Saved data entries
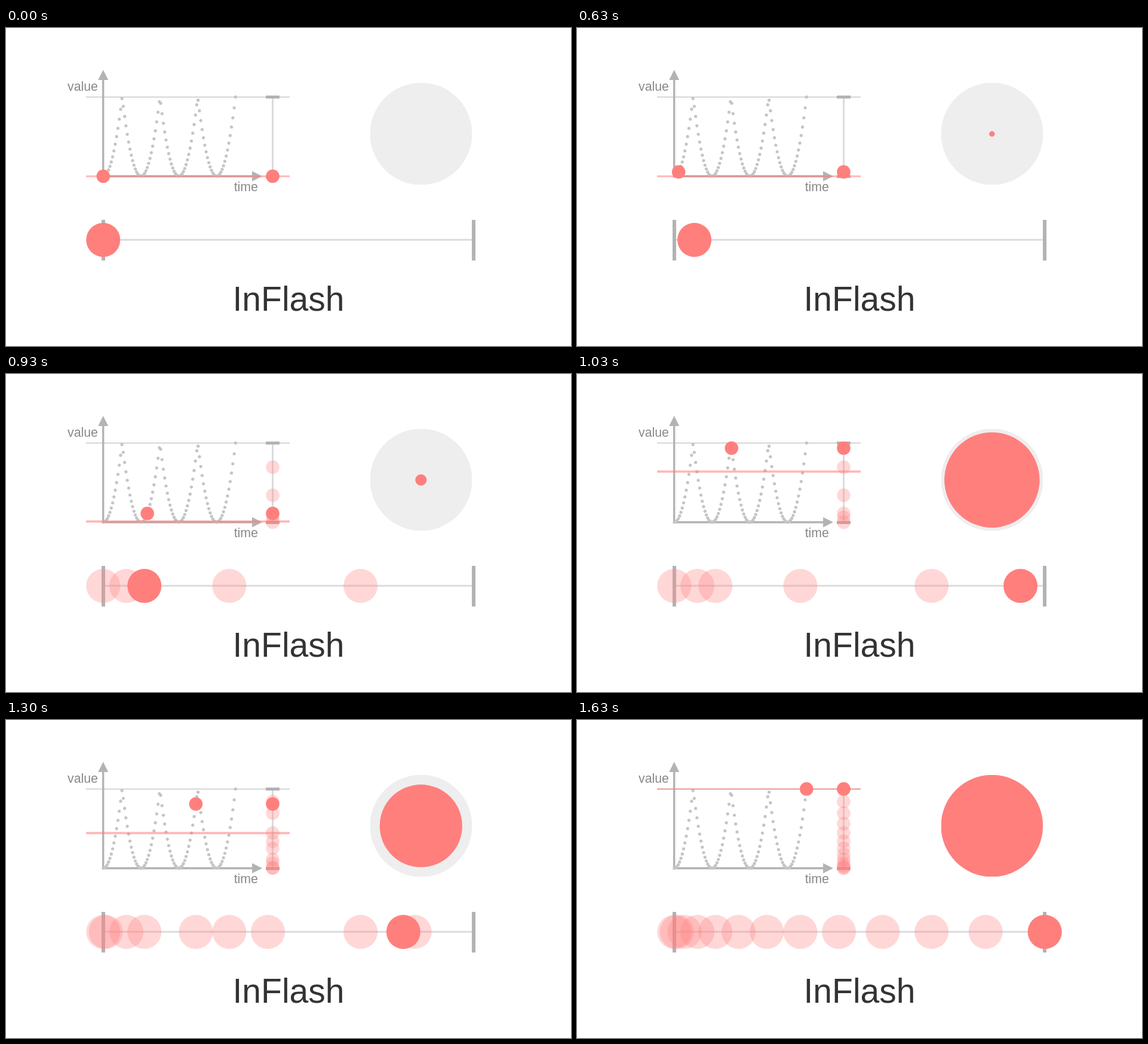
An HTML page for the animation above (2.91 s loop, 946 px wide and 532 px high).

```html
<!DOCTYPE html>
<html lang="en">
<head>
<meta charset="utf-8">
<title>InFlash easing</title>
<style>
  html, body { margin: 0; width: 100%; height: 100%; overflow: hidden; background: #fff; }
  svg { display: block; width: 946px; height: 532px; }
  text { font-family: "Liberation Sans", Arial, sans-serif; }
  .label { font-size: 21.3px; fill: #888; }
  .dark { fill: #b3b3b3; }
  .pale { fill: #dcdcdc; }
  .red { fill: #ff7f7d; }
</style>
</head>
<body>
<svg viewBox="0 0 946 532">
  <clipPath id="disc"><rect x="610" y="92" width="170" height="170"/></clipPath>

  <!-- graph -->
  <rect class="dark" x="134" y="115" width="341" height="1"/>
  <rect class="pale" x="445" y="115" width="3" height="133"/>
  <rect class="dark" x="435" y="113" width="23" height="5"/>
  <rect class="dark" x="435" y="246" width="23" height="5"/>
  <path class="dark" d="M161 86h3.4v160.3H413v3.4H161z"/>
  <path class="dark" d="M162.7 70l8.5 17h-17zM429 248l-17 8.5v-17z"/>
  <text class="label" x="103" y="105">value</text>
  <text class="label" x="381.7" y="273">time</text>
  <g id="dots" fill="#c5c5c5"></g>
  <rect id="level" class="red" x="134" width="341" opacity=".55"/>

  <!-- track -->
  <rect class="pale" x="163" y="352.8" width="620" height="3"/>
  <rect class="dark" x="160" y="321" width="6" height="68"/>
  <rect class="dark" x="780" y="321" width="6" height="68"/>
  <g id="ghosts" class="red" fill-opacity=".31"></g>

  <!-- scaled disc -->
  <g clip-path="url(#disc)">
    <circle cx="695" cy="177" r="85.5" fill="#eee"/>
    <circle id="scaled" class="red" cx="694.8" cy="177.2"/>
  </g>

  <circle id="plotBall" class="red" r="11.3"/>
  <circle id="barBall" class="red" cx="446.5" r="11.3"/>
  <circle id="trackBall" class="red" cy="354.5" r="28.5"/>
  <text x="473" y="472.5" font-size="57" text-anchor="middle" fill="#333">InFlash</text>
</svg>
<script>
const LOOP = 2910, START = 630, FRAMES = 30, FLASHES = 7, GHOSTS = 12, DOTS = 99;
const $ = id => document.getElementById(id);

// squared triangle wave
function flash(p) {
  const m = (p * FLASHES) % 2;
  const r = m <= 1 ? m : 2 - m;
  return r * r;
}

const plotX = p => 162.8 + 221.5 * p;
const plotY = v => 248 - 132.6 * v;
const trackX = v => 162.8 + 620.4 * v;

function set(el, attrs) {
  for (const k in attrs) el.setAttribute(k, attrs[k]);
  return el;
}
function circle(parent, cx, cy, r) {
  const el = document.createElementNS("http://www.w3.org/2000/svg", "circle");
  parent.appendChild(set(el, { cx, cy, r }));
  return el;
}

for (let i = 0; i <= DOTS; i++) {
  const p = i / DOTS;
  circle($("dots"), plotX(p), plotY(flash(p)), 2.6);
}

const ghosts = [];
for (let i = 0; i <= GHOSTS; i++) {
  const p = i / GHOSTS, v = flash(p);
  ghosts.push({ p, els: [
    circle($("ghosts"), trackX(v), 354.5, 28.5),
    circle($("ghosts"), 446.5, plotY(v), 11.3)
  ] });
}

function draw(time) {
  const t = Math.floor((time % LOOP) / 10) * 10;
  const n = t < START ? 0 : Math.min(FRAMES + 1, Math.floor((t - START) * 3 / 100) + 1);
  const p = Math.min(n / FRAMES, 1);
  const v = flash(p);

  // the level line and the ghosts trail by one step
  const q = Math.max(n - 1, 0) / FRAMES;
  const lv = flash(q);
  const h = lv === 1 ? 2.6 : lv === 0 ? 3 : 3.8;

  set($("level"), { y: plotY(lv) + 0.1 - h / 2, height: h });
  set($("plotBall"), { cx: plotX(p), cy: plotY(v) });
  set($("barBall"), { cy: plotY(v) });
  set($("trackBall"), { cx: trackX(v) });
  set($("scaled"), { r: 85.3 * v });
  for (const g of ghosts) {
    const on = n > 1 && g.p <= q + 1e-6;
    for (const el of g.els) el.style.display = on ? "" : "none";
  }
}

function tick() {
  draw(performance.now());
  requestAnimationFrame(tick);
}
tick();
</script>
</body>
</html>
```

◆ **Problem requirements**: Word for word, restate the records shown above, minus the pictures.

◆ **The completed task**:
An HTML page for the animation above (2.91 s loop, 946 px wide and 532 px high).

```html
<!DOCTYPE html>
<html lang="en">
<head>
<meta charset="utf-8">
<title>InFlash easing</title>
<style>
  html, body { margin: 0; width: 100%; height: 100%; overflow: hidden; background: #fff; }
  svg { display: block; width: 946px; height: 532px; }
  text { font-family: "Liberation Sans", Arial, sans-serif; }
  .label { font-size: 21.3px; fill: #888; }
  .dark { fill: #b3b3b3; }
  .pale { fill: #dcdcdc; }
  .red { fill: #ff7f7d; }
</style>
</head>
<body>
<svg viewBox="0 0 946 532">
  <clipPath id="disc"><rect x="610" y="92" width="170" height="170"/></clipPath>

  <!-- graph -->
  <rect class="dark" x="134" y="115" width="341" height="1"/>
  <rect class="pale" x="445" y="115" width="3" height="133"/>
  <rect class="dark" x="435" y="113" width="23" height="5"/>
  <rect class="dark" x="435" y="246" width="23" height="5"/>
  <path class="dark" d="M161 86h3.4v160.3H413v3.4H161z"/>
  <path class="dark" d="M162.7 70l8.5 17h-17zM429 248l-17 8.5v-17z"/>
  <text class="label" x="103" y="105">value</text>
  <text class="label" x="381.7" y="273">time</text>
  <g id="dots" fill="#c5c5c5"></g>
  <rect id="level" class="red" x="134" width="341" opacity=".55"/>

  <!-- track -->
  <rect class="pale" x="163" y="352.8" width="620" height="3"/>
  <rect class="dark" x="160" y="321" width="6" height="68"/>
  <rect class="dark" x="780" y="321" width="6" height="68"/>
  <g id="ghosts" class="red" fill-opacity=".31"></g>

  <!-- scaled disc -->
  <g clip-path="url(#disc)">
    <circle cx="695" cy="177" r="85.5" fill="#eee"/>
    <circle id="scaled" class="red" cx="694.8" cy="177.2"/>
  </g>

  <circle id="plotBall" class="red" r="11.3"/>
  <circle id="barBall" class="red" cx="446.5" r="11.3"/>
  <circle id="trackBall" class="red" cy="354.5" r="28.5"/>
  <text x="473" y="472.5" font-size="57" text-anchor="middle" fill="#333">InFlash</text>
</svg>
<script>
const LOOP = 2910, START = 630, FRAMES = 30, FLASHES = 7, GHOSTS = 12, DOTS = 99;
const $ = id => document.getElementById(id);

// squared triangle wave
function flash(p) {
  const m = (p * FLASHES) % 2;
  const r = m <= 1 ? m : 2 - m;
  return r * r;
}

const plotX = p => 162.8 + 221.5 * p;
const plotY = v => 248 - 132.6 * v;
const trackX = v => 162.8 + 620.4 * v;

function set(el, attrs) {
  for (const k in attrs) el.setAttribute(k, attrs[k]);
  return el;
}
function circle(parent, cx, cy, r) {
  const el = document.createElementNS("http://www.w3.org/2000/svg", "circle");
  parent.appendChild(set(el, { cx, cy, r }));
  return el;
}

for (let i = 0; i <= DOTS; i++) {
  const p = i / DOTS;
  circle($("dots"), plotX(p), plotY(flash(p)), 2.6);
}

const ghosts = [];
for (let i = 0; i <= GHOSTS; i++) {
  const p = i / GHOSTS, v = flash(p);
  ghosts.push({ p, els: [
    circle($("ghosts"), trackX(v), 354.5, 28.5),
    circle($("ghosts"), 446.5, plotY(v), 11.3)
  ] });
}

function draw(time) {
  const t = Math.floor((time % LOOP) / 10) * 10;
  const n = t < START ? 0 : Math.min(FRAMES + 1, Math.floor((t - START) * 3 / 100) + 1);
  const p = Math.min(n / FRAMES, 1);
  const v = flash(p);

  // the level line and the ghosts trail by one step
  const q = Math.max(n - 1, 0) / FRAMES;
  const lv = flash(q);
  const h = lv === 1 ? 2.6 : lv === 0 ? 3 : 3.8;

  set($("level"), { y: plotY(lv) + 0.1 - h / 2, height: h });
  set($("plotBall"), { cx: plotX(p), cy: plotY(v) });
  set($("barBall"), { cy: plotY(v) });
  set($("trackBall"), { cx: trackX(v) });
  set($("scaled"), { r: 85.3 * v });
  for (const g of ghosts) {
    const on = n > 1 && g.p <= q + 1e-6;
    for (const el of g.els) el.style.display = on ? "" : "none";
  }
}

function tick() {
  draw(performance.now());
  requestAnimationFrame(tick);
}
tick();
</script>
</body>
</html>
```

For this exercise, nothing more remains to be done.